Problem details
Tell me, please, how many lines in the records below include the word "with". Give no more than the number.

(Material for this exercise Opens)

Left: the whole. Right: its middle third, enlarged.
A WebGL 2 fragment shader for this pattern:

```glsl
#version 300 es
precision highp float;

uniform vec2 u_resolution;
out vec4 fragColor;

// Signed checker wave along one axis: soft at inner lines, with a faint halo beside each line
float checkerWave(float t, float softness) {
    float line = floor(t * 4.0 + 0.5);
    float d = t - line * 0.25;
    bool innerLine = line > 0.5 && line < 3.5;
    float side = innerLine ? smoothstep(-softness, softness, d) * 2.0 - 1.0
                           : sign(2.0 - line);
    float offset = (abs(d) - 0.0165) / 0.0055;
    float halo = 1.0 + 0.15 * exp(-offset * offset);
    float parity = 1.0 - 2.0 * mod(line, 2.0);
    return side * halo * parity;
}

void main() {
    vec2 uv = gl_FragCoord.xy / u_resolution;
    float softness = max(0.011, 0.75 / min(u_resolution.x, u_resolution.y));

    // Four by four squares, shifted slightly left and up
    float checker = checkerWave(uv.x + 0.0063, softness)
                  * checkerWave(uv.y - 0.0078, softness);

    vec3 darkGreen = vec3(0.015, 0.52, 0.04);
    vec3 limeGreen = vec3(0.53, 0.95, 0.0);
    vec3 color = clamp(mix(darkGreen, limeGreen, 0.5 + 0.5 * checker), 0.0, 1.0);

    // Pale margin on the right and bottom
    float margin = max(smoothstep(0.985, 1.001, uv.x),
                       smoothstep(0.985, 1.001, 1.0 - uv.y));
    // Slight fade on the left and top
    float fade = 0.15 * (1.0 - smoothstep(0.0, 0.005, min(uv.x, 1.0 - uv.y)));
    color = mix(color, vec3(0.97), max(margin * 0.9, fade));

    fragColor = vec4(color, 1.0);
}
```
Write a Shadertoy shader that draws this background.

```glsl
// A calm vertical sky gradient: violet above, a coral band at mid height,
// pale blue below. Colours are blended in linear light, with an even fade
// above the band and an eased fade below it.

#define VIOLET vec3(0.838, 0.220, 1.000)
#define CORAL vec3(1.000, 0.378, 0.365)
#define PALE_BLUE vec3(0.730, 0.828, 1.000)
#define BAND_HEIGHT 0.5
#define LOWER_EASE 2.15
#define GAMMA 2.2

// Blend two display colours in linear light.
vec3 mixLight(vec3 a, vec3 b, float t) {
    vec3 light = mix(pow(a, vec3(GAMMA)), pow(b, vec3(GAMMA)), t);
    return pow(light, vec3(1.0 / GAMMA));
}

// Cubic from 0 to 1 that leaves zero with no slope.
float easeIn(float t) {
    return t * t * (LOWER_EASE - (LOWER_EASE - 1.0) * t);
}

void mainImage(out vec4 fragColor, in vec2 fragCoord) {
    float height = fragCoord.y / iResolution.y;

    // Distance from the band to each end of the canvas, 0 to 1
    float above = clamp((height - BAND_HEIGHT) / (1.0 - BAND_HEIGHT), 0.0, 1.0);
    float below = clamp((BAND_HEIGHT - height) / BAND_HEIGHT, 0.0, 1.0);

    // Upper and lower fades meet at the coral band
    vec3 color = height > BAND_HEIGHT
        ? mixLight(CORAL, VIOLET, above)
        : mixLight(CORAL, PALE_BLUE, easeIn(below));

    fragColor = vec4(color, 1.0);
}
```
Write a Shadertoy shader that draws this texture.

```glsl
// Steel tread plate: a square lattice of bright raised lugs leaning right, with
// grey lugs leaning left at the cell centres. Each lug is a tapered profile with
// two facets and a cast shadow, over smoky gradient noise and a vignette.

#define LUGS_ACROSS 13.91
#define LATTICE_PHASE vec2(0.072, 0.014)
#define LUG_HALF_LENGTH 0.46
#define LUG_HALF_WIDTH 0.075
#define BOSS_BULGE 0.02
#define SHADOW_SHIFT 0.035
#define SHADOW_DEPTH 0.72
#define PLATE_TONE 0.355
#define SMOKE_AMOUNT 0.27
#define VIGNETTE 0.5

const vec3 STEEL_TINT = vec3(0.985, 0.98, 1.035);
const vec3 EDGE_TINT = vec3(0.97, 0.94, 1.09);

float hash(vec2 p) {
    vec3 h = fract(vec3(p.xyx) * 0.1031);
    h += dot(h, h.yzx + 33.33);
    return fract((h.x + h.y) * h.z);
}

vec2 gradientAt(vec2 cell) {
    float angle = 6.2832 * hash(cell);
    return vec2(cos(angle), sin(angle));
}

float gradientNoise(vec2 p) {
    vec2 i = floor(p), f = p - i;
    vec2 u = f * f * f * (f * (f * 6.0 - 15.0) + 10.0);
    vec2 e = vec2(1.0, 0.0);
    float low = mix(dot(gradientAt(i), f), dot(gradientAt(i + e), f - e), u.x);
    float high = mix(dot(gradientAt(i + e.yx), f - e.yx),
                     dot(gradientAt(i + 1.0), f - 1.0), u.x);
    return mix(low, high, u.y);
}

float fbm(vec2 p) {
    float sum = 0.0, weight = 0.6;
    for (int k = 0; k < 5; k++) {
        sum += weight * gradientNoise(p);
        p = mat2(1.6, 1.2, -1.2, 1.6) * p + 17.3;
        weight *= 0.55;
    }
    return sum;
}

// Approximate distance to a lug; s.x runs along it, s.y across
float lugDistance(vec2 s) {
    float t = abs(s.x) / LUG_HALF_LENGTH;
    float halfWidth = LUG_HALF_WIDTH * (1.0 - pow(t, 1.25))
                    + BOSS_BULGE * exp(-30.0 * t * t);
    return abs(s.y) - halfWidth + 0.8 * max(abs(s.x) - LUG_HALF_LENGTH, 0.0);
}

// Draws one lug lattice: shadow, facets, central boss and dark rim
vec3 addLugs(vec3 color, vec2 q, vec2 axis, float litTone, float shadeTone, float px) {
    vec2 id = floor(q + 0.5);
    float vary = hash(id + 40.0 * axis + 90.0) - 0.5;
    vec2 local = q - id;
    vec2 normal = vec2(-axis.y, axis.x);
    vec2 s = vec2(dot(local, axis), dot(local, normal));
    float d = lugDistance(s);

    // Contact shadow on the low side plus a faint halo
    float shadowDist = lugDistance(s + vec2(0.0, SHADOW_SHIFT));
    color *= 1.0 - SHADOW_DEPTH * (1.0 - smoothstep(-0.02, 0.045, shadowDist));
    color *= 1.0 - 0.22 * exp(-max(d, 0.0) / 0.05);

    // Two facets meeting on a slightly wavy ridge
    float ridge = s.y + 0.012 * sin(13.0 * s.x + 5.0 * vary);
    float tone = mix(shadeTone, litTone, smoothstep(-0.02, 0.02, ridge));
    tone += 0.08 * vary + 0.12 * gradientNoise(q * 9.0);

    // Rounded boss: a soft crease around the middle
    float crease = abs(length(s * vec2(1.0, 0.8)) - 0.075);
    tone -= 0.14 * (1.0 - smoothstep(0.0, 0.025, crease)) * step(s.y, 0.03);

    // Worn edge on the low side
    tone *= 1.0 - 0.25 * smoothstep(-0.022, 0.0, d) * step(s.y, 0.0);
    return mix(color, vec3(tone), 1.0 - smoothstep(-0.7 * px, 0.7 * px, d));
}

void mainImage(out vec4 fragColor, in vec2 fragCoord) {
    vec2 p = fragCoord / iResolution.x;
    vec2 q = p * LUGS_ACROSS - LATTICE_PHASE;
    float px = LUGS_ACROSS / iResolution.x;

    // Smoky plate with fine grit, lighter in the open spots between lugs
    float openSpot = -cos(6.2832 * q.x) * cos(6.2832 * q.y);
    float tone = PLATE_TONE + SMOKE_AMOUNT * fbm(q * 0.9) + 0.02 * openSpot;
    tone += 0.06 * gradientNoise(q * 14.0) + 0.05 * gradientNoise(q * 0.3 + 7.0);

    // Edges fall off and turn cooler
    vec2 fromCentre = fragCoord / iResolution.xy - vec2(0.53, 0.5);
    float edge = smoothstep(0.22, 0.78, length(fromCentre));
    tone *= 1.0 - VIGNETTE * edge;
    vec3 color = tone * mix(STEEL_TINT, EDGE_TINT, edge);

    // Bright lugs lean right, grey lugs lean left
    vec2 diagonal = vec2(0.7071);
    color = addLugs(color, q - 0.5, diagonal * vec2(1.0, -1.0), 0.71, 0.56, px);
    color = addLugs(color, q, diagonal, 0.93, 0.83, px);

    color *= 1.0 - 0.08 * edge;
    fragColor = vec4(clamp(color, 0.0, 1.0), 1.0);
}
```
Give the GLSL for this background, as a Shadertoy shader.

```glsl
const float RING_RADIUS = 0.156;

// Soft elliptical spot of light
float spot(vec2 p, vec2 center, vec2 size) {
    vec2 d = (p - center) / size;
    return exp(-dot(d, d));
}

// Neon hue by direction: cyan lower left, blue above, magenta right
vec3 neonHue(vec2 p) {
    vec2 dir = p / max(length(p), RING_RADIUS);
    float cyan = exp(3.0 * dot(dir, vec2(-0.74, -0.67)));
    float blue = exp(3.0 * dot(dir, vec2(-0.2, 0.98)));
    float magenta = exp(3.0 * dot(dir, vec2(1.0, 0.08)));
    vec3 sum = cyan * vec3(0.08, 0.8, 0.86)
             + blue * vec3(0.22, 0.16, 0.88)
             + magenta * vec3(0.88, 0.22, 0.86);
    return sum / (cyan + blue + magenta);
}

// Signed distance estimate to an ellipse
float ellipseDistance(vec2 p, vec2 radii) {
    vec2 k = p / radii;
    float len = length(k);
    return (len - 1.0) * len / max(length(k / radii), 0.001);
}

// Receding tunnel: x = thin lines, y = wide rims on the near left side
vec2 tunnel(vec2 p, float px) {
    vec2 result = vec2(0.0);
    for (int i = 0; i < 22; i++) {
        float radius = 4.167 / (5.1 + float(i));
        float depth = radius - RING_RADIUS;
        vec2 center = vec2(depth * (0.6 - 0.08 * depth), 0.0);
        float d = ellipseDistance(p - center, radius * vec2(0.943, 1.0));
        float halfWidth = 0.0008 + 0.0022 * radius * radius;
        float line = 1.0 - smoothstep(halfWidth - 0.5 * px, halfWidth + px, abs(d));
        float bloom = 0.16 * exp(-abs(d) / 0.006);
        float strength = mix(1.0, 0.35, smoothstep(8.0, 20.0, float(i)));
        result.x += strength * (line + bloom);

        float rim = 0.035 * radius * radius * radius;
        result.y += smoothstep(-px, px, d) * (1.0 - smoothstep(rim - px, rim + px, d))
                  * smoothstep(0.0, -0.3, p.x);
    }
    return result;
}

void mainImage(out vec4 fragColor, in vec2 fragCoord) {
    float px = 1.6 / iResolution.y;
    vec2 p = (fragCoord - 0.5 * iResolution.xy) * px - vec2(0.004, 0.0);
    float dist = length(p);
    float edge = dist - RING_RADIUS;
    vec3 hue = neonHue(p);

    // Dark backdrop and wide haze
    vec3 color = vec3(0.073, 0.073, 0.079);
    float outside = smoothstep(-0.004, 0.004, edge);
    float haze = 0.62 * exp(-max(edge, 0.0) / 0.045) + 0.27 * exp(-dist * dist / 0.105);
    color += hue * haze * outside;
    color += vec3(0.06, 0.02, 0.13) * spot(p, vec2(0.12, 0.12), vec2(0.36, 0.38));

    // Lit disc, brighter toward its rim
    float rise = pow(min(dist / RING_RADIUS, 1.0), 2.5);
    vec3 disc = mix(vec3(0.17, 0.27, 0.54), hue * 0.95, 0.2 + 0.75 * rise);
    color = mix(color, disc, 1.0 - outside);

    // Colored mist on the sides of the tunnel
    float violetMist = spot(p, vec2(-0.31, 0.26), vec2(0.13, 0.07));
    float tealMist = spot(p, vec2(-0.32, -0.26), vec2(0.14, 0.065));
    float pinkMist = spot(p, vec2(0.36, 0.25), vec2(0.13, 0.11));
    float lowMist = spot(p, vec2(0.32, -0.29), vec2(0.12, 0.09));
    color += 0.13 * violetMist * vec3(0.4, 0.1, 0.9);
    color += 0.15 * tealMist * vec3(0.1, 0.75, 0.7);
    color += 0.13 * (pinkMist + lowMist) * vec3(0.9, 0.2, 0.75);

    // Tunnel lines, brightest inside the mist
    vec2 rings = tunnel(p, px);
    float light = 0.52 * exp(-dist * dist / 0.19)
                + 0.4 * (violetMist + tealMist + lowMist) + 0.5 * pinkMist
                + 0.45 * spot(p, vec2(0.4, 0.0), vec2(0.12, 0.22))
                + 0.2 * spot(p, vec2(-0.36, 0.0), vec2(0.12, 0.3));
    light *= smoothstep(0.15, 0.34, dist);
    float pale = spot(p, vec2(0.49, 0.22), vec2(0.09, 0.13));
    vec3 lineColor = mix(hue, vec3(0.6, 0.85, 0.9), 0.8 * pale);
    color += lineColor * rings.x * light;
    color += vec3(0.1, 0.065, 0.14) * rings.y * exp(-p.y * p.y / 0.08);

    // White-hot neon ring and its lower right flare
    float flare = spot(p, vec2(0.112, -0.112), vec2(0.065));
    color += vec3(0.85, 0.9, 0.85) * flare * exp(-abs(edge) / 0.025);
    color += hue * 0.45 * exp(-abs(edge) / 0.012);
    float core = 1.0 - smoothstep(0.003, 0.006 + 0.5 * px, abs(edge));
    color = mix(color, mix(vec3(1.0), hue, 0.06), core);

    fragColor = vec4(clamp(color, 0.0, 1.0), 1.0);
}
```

(Material for this exercise Closes)

Written response
6